While there tends to be a focus on FDs and FCs on 7’s Day, the classic rotary machines deserve just as much, if not more, praise. Maintaining these classics to such a pristine spec over decades is no easy task. Salute to the OGs.
What would NYC be without the NYPD?
They keep us safe on a daily basis, while somehow managing to be aware of all of the endless activity in Times Square. We understand they are here doing their jobs and we don’t want to disrupt that.
Respect NYC, the NYPD, your peers and yourself. This is our top priority, and is one of the reasons these cruises are not an open invite.
After Times Square, the night wrapped up at our final meeting location. Here we took a moment to let it all sink in and catch up with everyone we may have lost in the shuffle with countless stories of what each of us saw while we were out there.
A chance to say our final goodbyes and thank yous to all who participated in this memorable night.
As we prepare for 7/7/19, last year and the years prior have remained nights that are permanently ingrained into our memories.
This year will be no different.
Wherever you are in the world, 7’s Day is meant to be a celebration and a symbol of unity. We are here to celebrate the legendary rotary engine and those who have been dedicated to it for decades. To recall that moment where we all first realized such a thing like it exists.
With the concrete jungle as the environment and the car culture legends by their side, this is how we do it in NYC. Community vibes. Spread love and positivity through car culture.
Enjoy 7’s Day 2019 wherever you are.
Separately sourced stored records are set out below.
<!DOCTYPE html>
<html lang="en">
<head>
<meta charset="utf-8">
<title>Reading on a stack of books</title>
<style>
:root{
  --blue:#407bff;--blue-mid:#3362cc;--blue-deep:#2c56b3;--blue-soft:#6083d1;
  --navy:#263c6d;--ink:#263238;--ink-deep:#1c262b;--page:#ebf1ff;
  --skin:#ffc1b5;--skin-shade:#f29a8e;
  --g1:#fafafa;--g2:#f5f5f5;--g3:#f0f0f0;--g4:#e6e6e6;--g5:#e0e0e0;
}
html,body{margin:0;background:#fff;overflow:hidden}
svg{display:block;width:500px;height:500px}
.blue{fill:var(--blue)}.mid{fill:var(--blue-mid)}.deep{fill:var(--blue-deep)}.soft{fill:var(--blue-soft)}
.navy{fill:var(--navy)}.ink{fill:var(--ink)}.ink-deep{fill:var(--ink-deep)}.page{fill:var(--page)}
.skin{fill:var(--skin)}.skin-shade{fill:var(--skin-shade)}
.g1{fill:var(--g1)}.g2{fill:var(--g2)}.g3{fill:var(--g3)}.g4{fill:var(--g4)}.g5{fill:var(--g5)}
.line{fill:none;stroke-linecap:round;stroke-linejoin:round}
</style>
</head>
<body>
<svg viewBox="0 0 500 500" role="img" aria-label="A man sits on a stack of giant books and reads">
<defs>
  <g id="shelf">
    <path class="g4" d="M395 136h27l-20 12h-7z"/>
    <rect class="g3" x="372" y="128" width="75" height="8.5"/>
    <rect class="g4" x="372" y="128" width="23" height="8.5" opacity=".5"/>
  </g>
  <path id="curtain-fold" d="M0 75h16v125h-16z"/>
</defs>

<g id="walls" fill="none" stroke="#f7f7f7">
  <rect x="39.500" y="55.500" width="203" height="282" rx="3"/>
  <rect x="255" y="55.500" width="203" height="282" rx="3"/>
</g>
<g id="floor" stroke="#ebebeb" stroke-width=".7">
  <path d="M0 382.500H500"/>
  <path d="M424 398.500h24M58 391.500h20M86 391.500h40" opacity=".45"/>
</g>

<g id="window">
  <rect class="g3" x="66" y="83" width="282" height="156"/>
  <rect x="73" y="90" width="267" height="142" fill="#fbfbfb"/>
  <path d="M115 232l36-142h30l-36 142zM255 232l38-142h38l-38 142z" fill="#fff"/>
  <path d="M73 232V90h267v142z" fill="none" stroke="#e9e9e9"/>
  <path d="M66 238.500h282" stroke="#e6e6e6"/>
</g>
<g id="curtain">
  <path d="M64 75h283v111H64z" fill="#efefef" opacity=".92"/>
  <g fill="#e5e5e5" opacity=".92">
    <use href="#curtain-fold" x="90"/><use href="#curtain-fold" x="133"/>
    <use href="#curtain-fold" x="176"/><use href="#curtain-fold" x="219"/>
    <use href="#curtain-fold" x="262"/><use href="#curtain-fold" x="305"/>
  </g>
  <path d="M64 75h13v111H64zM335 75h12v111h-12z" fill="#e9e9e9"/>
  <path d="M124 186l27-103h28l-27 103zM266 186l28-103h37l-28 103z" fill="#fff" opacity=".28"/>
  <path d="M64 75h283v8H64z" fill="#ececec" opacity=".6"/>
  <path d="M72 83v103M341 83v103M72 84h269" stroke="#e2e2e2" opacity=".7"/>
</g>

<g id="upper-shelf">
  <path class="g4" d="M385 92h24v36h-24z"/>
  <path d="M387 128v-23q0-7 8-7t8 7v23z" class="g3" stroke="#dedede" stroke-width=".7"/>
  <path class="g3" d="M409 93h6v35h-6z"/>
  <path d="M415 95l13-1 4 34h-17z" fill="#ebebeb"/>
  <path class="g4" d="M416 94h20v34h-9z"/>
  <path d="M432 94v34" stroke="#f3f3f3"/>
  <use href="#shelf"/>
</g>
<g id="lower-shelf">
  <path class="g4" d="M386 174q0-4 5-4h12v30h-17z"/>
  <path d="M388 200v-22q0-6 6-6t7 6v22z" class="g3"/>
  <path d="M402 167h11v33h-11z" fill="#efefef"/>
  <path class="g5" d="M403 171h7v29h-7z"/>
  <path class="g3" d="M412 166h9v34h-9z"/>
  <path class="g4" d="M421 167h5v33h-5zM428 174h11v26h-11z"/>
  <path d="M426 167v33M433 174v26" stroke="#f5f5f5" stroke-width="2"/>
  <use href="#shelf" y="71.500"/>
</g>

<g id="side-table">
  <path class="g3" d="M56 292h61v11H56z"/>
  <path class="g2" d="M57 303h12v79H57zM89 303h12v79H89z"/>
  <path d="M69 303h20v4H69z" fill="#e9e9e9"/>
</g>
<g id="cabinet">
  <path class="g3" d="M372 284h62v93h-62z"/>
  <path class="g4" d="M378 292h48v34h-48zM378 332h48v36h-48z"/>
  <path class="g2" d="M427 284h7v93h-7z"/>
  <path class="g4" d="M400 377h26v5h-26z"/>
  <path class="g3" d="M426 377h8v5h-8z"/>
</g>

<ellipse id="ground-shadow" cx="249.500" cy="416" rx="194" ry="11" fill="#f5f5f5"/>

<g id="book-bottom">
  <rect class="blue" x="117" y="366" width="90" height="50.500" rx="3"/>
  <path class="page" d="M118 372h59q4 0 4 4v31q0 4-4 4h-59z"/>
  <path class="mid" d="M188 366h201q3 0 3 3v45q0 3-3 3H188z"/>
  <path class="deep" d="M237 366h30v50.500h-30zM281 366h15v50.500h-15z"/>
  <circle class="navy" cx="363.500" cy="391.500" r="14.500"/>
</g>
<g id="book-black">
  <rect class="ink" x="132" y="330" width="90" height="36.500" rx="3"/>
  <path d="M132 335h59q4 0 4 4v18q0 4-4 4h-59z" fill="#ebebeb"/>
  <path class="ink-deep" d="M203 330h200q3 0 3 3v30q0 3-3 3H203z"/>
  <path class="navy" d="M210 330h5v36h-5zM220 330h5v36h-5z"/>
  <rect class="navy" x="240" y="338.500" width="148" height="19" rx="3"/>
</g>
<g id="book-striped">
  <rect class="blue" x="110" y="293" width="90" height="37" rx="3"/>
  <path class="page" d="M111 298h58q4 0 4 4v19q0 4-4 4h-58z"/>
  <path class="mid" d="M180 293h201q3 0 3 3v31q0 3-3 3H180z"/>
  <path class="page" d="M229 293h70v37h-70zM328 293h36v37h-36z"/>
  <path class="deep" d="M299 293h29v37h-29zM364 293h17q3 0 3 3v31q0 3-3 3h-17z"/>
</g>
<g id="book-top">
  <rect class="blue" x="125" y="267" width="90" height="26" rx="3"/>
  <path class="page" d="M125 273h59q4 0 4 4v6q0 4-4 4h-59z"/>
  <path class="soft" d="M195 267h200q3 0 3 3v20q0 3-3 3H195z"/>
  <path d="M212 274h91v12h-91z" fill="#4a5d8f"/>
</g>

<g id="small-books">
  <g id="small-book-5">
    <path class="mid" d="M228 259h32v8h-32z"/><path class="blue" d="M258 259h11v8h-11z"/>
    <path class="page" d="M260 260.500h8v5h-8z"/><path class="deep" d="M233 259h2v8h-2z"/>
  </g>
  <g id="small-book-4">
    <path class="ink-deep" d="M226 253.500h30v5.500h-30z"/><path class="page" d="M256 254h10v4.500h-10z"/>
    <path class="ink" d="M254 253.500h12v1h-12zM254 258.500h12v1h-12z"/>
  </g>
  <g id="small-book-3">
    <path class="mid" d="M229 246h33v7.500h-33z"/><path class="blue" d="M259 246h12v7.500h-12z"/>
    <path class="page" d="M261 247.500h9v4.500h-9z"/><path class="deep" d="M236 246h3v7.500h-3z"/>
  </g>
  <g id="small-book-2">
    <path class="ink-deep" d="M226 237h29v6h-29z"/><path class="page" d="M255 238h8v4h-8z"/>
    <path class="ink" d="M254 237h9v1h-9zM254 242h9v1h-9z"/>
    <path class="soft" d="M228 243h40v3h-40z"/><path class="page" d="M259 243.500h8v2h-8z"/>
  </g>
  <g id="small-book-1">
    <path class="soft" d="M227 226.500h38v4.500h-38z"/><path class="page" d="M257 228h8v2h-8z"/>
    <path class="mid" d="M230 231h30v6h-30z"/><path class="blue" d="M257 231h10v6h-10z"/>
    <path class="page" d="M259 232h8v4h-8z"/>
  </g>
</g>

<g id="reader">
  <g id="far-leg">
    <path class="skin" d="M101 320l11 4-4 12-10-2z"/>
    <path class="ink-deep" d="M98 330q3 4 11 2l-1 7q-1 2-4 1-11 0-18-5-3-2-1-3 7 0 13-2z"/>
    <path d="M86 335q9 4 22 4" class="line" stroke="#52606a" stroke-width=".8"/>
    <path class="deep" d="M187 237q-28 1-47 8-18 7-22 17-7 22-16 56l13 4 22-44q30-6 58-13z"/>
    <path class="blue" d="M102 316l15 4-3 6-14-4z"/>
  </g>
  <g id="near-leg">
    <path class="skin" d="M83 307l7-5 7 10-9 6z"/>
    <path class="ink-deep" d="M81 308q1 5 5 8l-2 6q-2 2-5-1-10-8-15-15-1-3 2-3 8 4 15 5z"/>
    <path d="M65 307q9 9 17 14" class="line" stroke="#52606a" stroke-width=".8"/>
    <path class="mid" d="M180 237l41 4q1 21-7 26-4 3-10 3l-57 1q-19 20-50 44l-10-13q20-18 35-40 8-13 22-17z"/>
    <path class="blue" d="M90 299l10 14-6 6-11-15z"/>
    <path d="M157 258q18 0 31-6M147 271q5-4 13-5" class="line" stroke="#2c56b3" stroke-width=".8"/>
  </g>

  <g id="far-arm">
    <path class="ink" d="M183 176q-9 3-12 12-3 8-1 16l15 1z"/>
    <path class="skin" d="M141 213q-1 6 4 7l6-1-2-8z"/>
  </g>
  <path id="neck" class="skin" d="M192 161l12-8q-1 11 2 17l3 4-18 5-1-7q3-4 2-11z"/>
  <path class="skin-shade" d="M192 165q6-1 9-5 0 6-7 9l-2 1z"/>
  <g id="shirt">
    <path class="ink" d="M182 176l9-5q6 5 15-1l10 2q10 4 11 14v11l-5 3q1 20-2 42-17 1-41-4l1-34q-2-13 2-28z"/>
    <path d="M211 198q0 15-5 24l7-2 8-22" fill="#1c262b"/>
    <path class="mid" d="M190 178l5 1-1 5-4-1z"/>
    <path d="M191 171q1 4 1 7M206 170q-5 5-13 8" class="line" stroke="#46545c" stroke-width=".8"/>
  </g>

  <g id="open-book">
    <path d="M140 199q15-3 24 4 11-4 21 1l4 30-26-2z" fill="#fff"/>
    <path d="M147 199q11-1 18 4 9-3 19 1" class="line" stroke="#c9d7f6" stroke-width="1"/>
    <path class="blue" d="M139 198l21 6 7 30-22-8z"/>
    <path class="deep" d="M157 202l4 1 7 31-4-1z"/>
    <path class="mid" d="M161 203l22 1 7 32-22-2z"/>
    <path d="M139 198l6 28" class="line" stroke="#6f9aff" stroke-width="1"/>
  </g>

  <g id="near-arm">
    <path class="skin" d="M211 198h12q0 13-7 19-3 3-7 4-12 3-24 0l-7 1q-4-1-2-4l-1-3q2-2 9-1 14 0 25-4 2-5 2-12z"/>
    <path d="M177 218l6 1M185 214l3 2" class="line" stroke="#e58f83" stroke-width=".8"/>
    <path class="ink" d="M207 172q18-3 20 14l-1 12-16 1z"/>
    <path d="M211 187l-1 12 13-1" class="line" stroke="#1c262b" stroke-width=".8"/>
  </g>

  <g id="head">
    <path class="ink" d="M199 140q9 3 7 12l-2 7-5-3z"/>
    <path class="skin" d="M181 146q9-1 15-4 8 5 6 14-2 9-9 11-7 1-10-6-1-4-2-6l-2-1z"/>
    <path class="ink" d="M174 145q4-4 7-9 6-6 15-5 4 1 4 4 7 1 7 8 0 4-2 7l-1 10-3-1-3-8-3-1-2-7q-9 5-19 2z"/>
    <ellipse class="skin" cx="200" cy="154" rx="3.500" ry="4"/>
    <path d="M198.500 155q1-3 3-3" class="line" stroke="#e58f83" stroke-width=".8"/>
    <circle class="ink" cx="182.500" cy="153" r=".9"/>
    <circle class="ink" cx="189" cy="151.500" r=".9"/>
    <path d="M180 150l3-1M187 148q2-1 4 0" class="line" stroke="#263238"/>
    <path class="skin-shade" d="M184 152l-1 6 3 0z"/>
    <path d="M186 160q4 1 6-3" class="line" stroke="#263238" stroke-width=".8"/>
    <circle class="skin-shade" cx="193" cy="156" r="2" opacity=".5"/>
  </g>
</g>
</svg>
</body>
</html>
Photography by Alex Trentch, Brandon Ayende, Brian Chin, Edwin Reyes, Pravan Kuntmala, Saliou Omar Khoule & Siva Somya